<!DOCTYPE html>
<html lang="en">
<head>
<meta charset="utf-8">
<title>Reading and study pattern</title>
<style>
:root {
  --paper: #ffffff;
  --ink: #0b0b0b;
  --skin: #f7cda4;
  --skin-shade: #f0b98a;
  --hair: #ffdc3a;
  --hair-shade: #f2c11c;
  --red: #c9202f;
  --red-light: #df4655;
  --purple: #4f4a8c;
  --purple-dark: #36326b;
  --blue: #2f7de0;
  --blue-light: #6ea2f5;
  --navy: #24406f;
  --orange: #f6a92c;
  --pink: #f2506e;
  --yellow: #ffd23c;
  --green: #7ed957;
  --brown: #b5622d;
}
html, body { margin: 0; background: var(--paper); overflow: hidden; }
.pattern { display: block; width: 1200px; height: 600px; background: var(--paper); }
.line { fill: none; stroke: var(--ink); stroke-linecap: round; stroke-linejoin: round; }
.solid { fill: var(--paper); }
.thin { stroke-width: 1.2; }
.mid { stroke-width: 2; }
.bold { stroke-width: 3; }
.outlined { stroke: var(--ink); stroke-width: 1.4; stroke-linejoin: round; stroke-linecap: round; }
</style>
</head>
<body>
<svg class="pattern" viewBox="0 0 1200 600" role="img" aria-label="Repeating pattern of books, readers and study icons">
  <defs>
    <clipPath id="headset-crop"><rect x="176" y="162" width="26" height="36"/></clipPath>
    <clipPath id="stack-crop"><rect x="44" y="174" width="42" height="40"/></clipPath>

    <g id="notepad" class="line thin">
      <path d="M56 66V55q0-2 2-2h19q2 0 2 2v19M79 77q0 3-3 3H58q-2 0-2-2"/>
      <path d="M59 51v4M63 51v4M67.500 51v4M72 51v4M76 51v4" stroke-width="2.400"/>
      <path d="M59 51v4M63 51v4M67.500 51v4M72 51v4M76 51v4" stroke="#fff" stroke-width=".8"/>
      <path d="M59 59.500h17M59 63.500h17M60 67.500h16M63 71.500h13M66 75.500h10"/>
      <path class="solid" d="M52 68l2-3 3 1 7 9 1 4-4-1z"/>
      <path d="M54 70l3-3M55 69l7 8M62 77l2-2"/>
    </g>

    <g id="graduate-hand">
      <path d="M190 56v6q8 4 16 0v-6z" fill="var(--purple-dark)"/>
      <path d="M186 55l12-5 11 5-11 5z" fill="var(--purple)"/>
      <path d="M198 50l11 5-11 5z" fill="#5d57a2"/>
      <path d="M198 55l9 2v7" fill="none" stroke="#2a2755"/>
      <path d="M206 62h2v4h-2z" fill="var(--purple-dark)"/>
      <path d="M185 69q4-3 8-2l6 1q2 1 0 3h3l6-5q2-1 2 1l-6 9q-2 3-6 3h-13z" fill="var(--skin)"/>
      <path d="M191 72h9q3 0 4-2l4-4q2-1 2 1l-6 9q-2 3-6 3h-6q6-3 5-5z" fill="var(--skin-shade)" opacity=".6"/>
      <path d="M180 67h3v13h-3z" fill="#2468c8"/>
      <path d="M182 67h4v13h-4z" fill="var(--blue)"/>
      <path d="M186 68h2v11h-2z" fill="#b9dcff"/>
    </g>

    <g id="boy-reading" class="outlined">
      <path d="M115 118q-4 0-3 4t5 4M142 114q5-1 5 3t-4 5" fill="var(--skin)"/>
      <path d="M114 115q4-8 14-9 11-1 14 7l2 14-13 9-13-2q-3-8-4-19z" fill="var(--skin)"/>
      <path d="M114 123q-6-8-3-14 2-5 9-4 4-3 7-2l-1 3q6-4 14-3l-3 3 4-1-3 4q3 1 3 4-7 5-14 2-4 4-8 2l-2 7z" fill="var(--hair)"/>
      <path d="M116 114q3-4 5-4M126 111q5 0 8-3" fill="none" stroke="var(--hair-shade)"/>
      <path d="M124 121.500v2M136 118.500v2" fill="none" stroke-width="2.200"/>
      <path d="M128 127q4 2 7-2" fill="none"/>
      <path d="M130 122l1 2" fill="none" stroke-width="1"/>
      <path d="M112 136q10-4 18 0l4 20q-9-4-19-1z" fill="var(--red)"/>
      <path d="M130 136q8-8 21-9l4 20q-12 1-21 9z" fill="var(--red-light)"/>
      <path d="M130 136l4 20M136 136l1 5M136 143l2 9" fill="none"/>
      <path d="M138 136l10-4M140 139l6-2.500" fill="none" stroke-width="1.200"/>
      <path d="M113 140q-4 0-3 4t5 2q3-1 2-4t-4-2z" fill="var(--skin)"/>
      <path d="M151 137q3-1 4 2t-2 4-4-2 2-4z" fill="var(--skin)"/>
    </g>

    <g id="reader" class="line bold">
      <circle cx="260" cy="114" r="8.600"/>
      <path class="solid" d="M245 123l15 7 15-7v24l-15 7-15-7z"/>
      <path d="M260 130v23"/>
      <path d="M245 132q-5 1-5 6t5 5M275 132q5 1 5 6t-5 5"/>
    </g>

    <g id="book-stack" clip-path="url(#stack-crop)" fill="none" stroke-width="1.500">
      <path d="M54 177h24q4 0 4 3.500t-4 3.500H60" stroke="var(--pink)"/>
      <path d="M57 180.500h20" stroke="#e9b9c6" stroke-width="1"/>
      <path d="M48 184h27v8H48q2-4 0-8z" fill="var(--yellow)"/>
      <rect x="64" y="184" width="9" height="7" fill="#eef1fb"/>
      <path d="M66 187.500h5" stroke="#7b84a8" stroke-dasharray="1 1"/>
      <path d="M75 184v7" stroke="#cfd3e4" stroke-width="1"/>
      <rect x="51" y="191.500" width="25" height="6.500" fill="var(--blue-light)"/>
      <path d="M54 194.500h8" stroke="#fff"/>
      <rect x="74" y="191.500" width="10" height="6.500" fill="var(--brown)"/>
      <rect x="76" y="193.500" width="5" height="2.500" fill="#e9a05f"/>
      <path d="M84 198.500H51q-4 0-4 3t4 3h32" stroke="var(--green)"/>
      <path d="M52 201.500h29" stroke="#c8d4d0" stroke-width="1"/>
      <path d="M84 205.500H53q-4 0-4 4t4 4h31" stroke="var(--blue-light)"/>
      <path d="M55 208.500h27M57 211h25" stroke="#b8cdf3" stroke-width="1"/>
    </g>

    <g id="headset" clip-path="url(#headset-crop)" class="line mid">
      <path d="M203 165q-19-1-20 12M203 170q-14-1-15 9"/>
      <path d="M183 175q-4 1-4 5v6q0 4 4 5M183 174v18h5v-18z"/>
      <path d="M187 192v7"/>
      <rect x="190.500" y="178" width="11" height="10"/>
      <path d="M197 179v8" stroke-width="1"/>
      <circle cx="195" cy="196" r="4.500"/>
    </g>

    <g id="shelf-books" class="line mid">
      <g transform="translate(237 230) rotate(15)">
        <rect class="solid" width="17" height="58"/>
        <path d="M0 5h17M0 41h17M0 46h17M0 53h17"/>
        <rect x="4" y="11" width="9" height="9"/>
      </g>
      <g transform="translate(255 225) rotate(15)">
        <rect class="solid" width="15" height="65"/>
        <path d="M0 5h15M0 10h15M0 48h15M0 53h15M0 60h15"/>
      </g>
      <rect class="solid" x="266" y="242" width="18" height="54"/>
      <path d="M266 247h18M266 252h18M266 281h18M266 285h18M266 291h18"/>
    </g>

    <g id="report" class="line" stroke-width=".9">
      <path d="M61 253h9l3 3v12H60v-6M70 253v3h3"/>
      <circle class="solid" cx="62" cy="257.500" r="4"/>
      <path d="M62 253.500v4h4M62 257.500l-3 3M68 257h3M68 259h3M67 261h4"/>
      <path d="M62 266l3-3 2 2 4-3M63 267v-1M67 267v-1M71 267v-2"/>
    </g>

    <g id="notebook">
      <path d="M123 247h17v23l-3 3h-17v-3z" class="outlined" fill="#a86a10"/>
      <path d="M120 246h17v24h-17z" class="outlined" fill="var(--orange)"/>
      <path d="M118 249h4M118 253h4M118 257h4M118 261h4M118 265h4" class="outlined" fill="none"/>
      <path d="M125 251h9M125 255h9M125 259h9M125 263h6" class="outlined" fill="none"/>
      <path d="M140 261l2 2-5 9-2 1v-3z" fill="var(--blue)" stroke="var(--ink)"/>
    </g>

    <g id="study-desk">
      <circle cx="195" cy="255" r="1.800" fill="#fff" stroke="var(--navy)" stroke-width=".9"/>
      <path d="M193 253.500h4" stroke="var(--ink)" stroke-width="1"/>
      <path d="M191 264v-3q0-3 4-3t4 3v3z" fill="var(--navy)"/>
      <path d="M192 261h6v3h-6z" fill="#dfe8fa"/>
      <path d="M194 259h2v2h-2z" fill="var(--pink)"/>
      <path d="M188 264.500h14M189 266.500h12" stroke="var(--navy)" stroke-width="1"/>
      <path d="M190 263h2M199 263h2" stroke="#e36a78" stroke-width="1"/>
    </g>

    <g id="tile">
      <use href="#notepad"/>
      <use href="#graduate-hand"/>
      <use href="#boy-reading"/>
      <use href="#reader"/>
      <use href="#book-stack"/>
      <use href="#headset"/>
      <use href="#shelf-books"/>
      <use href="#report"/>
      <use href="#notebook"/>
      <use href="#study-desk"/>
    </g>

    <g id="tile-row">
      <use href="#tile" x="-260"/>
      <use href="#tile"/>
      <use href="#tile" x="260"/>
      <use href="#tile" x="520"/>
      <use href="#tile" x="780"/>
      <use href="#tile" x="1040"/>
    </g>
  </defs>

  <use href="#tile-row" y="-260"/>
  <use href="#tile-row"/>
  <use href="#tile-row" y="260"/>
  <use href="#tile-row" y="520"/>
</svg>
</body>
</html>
==
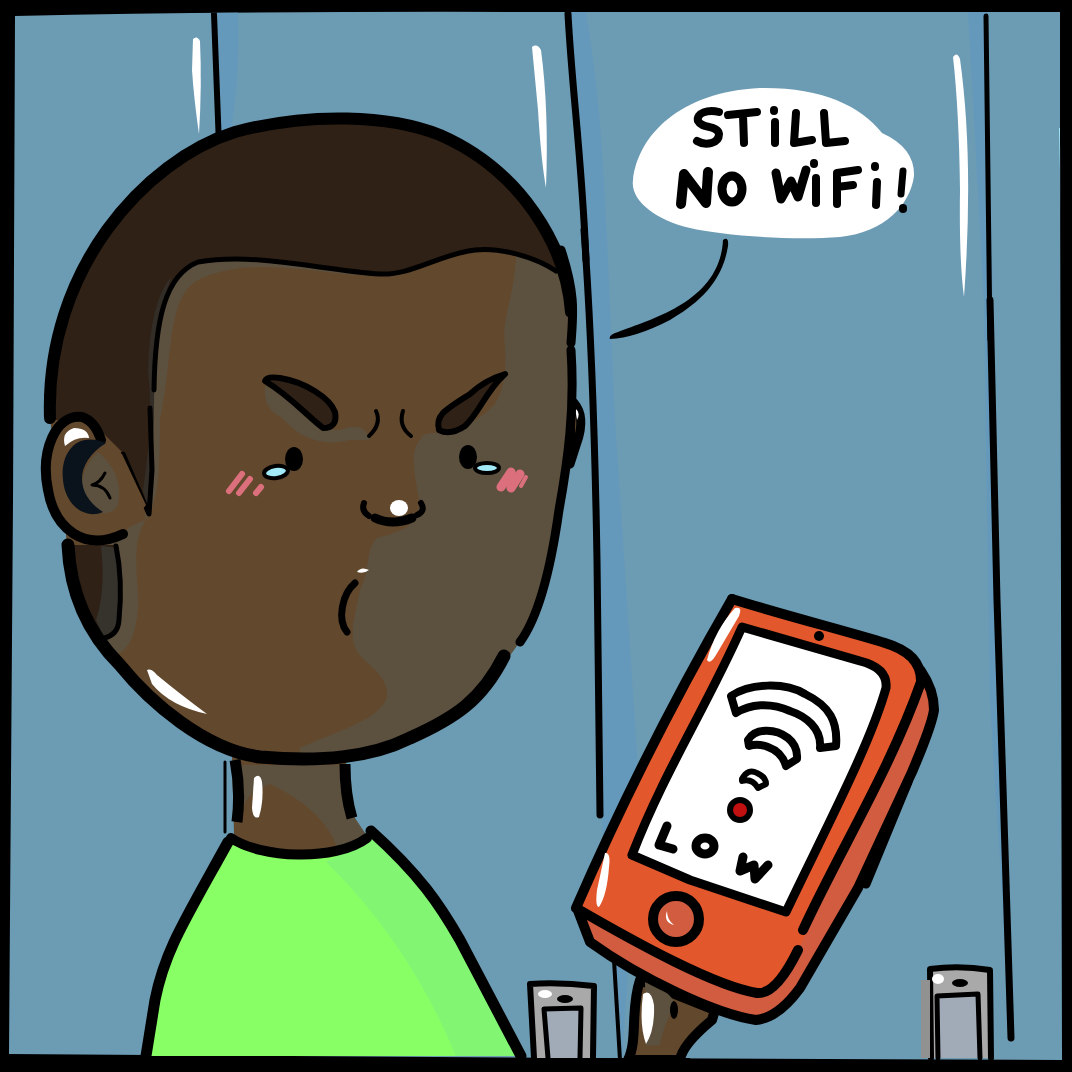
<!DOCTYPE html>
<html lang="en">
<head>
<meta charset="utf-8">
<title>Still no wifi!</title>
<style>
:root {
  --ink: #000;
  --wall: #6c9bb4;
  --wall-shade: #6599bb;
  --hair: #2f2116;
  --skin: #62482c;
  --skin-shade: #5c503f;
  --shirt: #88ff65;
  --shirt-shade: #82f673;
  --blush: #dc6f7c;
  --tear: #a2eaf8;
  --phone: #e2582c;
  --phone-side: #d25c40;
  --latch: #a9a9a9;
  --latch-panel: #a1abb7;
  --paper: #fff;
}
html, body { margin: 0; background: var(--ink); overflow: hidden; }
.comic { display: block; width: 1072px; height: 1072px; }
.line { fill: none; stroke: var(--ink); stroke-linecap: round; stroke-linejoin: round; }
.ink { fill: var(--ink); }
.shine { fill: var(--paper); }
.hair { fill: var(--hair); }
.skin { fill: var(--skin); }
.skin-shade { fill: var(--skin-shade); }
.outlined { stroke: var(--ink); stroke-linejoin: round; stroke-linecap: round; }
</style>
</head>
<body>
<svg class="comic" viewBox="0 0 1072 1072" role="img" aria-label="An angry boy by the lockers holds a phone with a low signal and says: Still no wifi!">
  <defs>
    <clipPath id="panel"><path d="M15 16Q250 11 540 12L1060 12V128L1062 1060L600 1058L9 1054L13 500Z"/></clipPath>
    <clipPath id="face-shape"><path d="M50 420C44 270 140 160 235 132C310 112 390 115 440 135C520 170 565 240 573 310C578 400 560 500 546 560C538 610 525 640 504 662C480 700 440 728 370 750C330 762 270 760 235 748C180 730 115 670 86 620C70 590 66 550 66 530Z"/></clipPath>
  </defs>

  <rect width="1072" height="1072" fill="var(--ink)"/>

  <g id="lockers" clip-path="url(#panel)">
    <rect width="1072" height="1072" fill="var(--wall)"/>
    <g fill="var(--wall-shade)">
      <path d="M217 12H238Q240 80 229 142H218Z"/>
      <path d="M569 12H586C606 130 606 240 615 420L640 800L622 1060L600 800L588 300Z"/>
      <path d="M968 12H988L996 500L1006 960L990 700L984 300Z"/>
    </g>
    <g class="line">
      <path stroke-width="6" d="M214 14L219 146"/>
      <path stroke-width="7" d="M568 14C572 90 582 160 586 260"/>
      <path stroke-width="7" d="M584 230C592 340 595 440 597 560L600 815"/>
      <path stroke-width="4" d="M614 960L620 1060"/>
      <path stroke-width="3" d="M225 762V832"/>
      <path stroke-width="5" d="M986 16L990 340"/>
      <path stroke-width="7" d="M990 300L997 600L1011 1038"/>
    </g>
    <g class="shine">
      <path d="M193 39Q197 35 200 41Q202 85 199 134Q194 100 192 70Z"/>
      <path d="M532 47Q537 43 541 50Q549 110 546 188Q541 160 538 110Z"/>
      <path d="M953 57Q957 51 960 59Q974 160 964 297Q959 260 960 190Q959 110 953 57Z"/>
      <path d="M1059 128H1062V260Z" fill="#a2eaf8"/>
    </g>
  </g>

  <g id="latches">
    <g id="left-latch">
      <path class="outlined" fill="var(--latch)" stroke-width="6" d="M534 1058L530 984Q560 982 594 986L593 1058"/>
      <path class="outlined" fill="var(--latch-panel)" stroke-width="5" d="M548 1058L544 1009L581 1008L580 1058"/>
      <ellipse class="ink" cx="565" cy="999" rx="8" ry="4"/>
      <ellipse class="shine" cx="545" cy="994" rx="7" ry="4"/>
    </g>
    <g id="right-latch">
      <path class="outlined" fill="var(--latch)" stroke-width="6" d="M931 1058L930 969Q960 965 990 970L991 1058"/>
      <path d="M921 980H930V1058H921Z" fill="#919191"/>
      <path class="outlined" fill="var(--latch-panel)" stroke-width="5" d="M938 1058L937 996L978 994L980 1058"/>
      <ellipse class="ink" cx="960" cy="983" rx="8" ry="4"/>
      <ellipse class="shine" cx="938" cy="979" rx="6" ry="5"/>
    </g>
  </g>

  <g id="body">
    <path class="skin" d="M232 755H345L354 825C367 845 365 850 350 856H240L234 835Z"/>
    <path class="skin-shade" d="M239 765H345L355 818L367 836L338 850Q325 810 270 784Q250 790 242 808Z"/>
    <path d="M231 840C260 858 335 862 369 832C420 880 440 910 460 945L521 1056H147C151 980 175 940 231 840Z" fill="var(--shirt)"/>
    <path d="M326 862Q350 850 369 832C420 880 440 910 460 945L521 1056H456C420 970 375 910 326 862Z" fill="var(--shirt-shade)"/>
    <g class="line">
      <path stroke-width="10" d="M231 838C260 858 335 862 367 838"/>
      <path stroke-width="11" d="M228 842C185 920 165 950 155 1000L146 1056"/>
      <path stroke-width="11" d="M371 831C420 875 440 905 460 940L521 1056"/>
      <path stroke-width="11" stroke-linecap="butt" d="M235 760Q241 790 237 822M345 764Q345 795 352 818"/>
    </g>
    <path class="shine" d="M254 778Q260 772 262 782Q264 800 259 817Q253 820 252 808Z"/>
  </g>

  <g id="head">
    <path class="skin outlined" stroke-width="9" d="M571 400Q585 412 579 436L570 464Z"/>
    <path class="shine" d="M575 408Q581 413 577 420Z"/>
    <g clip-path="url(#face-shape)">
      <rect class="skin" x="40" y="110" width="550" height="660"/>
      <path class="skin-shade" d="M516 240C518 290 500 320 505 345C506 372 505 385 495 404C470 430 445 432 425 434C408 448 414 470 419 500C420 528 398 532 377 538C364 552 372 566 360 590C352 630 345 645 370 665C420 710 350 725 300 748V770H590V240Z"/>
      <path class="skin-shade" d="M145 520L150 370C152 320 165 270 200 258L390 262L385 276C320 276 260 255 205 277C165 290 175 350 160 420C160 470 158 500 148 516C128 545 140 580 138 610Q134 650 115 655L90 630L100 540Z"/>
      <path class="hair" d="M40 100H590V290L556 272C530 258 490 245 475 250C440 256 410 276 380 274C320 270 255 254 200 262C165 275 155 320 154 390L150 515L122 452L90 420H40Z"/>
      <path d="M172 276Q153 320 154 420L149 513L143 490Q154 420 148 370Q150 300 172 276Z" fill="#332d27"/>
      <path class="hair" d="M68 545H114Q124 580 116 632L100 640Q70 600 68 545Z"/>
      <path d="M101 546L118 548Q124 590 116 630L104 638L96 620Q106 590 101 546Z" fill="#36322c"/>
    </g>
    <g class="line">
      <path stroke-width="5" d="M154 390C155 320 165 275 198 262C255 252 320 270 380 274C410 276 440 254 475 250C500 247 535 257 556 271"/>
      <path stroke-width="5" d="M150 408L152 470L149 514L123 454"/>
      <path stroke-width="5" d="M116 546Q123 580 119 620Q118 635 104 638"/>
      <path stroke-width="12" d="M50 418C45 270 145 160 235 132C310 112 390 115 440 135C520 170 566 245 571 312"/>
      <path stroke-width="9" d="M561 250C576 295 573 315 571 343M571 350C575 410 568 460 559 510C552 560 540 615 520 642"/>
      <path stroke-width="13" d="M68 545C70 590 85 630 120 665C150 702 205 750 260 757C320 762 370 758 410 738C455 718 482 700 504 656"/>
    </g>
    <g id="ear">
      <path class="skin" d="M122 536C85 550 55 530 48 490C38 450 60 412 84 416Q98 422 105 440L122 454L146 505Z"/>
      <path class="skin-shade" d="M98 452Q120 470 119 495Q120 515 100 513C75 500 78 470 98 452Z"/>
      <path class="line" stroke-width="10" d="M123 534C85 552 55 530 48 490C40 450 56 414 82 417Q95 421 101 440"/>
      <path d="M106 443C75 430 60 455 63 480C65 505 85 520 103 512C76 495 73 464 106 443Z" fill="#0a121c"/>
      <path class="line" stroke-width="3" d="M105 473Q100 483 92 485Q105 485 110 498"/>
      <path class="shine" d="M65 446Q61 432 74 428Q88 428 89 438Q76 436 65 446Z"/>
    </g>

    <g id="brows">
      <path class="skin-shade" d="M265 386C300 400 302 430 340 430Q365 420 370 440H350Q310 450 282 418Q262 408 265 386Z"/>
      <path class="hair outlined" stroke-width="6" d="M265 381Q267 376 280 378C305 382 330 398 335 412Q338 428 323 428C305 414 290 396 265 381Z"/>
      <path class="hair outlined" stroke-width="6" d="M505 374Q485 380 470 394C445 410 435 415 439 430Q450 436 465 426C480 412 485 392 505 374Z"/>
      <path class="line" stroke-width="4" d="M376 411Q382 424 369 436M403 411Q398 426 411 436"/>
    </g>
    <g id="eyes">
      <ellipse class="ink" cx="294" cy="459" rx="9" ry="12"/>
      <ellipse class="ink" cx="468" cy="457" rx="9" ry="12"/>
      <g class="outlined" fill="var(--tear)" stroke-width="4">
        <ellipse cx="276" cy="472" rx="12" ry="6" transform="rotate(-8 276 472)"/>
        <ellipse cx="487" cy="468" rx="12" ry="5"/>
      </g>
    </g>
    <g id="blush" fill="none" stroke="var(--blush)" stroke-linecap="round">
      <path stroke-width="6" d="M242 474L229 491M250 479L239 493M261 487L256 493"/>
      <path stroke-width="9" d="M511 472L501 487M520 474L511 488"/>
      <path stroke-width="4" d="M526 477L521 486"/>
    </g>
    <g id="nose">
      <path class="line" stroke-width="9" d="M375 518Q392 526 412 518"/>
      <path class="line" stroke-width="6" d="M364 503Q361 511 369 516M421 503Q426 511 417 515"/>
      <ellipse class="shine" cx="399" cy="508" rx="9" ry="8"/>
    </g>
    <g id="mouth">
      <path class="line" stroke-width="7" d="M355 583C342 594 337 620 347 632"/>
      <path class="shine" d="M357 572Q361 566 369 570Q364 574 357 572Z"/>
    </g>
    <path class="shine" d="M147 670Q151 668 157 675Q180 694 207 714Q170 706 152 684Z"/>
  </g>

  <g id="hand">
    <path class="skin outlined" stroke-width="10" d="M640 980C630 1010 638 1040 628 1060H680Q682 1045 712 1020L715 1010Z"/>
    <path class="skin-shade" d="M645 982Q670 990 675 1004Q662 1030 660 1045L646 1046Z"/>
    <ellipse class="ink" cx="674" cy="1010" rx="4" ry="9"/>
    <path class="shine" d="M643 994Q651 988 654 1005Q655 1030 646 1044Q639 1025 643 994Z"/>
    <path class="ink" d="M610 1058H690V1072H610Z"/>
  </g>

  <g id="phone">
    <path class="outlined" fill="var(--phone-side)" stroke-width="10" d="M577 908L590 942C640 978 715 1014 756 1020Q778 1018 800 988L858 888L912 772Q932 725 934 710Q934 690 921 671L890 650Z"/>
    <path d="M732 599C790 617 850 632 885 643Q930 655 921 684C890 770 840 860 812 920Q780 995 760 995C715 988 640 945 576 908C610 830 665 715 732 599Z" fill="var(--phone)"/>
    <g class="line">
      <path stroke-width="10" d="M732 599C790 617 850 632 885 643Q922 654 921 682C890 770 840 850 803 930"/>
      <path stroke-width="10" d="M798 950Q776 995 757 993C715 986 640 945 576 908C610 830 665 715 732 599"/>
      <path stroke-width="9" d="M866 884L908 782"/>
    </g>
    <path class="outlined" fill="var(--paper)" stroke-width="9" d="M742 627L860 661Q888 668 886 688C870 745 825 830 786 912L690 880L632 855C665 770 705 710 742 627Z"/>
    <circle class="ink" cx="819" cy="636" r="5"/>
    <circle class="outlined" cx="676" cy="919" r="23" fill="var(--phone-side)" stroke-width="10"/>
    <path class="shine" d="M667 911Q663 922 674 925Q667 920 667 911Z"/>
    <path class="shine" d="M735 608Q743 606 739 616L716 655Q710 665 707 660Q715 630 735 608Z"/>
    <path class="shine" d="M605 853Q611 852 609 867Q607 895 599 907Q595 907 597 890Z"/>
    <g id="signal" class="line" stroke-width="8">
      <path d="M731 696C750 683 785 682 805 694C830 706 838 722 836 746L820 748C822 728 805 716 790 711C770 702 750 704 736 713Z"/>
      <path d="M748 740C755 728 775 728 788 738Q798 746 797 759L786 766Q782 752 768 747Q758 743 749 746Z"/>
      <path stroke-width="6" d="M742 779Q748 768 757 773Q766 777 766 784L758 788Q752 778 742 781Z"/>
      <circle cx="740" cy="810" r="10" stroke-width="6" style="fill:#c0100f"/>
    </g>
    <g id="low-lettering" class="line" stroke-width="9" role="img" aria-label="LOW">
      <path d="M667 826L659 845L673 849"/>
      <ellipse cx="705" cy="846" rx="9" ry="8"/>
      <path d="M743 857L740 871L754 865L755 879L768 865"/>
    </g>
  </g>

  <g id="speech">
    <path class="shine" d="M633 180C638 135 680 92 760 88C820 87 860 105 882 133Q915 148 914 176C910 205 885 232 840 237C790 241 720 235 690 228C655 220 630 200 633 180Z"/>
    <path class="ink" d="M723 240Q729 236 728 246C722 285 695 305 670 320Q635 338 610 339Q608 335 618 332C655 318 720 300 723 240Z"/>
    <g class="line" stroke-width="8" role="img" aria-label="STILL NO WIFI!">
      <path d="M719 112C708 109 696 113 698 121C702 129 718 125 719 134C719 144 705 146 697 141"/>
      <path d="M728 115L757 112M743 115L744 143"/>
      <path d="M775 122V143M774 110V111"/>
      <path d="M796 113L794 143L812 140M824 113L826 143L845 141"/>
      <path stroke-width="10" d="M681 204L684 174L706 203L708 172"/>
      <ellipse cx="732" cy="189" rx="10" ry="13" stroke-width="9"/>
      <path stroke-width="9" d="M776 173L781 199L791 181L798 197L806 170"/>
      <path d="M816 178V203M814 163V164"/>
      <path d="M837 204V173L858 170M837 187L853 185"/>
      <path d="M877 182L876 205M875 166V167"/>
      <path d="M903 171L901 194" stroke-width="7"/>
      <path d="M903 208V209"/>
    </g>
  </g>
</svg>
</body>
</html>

§ ACTIVITY
Whenever the string "tile" shows up in a line of the records, copy that line.

§ OUTPUT FOR THIS TASK
    <g id="tile">
    <g id="tile-row">
      <use href="#tile" x="-260"/>
      <use href="#tile"/>
      <use href="#tile" x="260"/>
      <use href="#tile" x="520"/>
      <use href="#tile" x="780"/>
      <use href="#tile" x="1040"/>
  <use href="#tile-row" y="-260"/>
  <use href="#tile-row"/>
  <use href="#tile-row" y="260"/>
  <use href="#tile-row" y="520"/>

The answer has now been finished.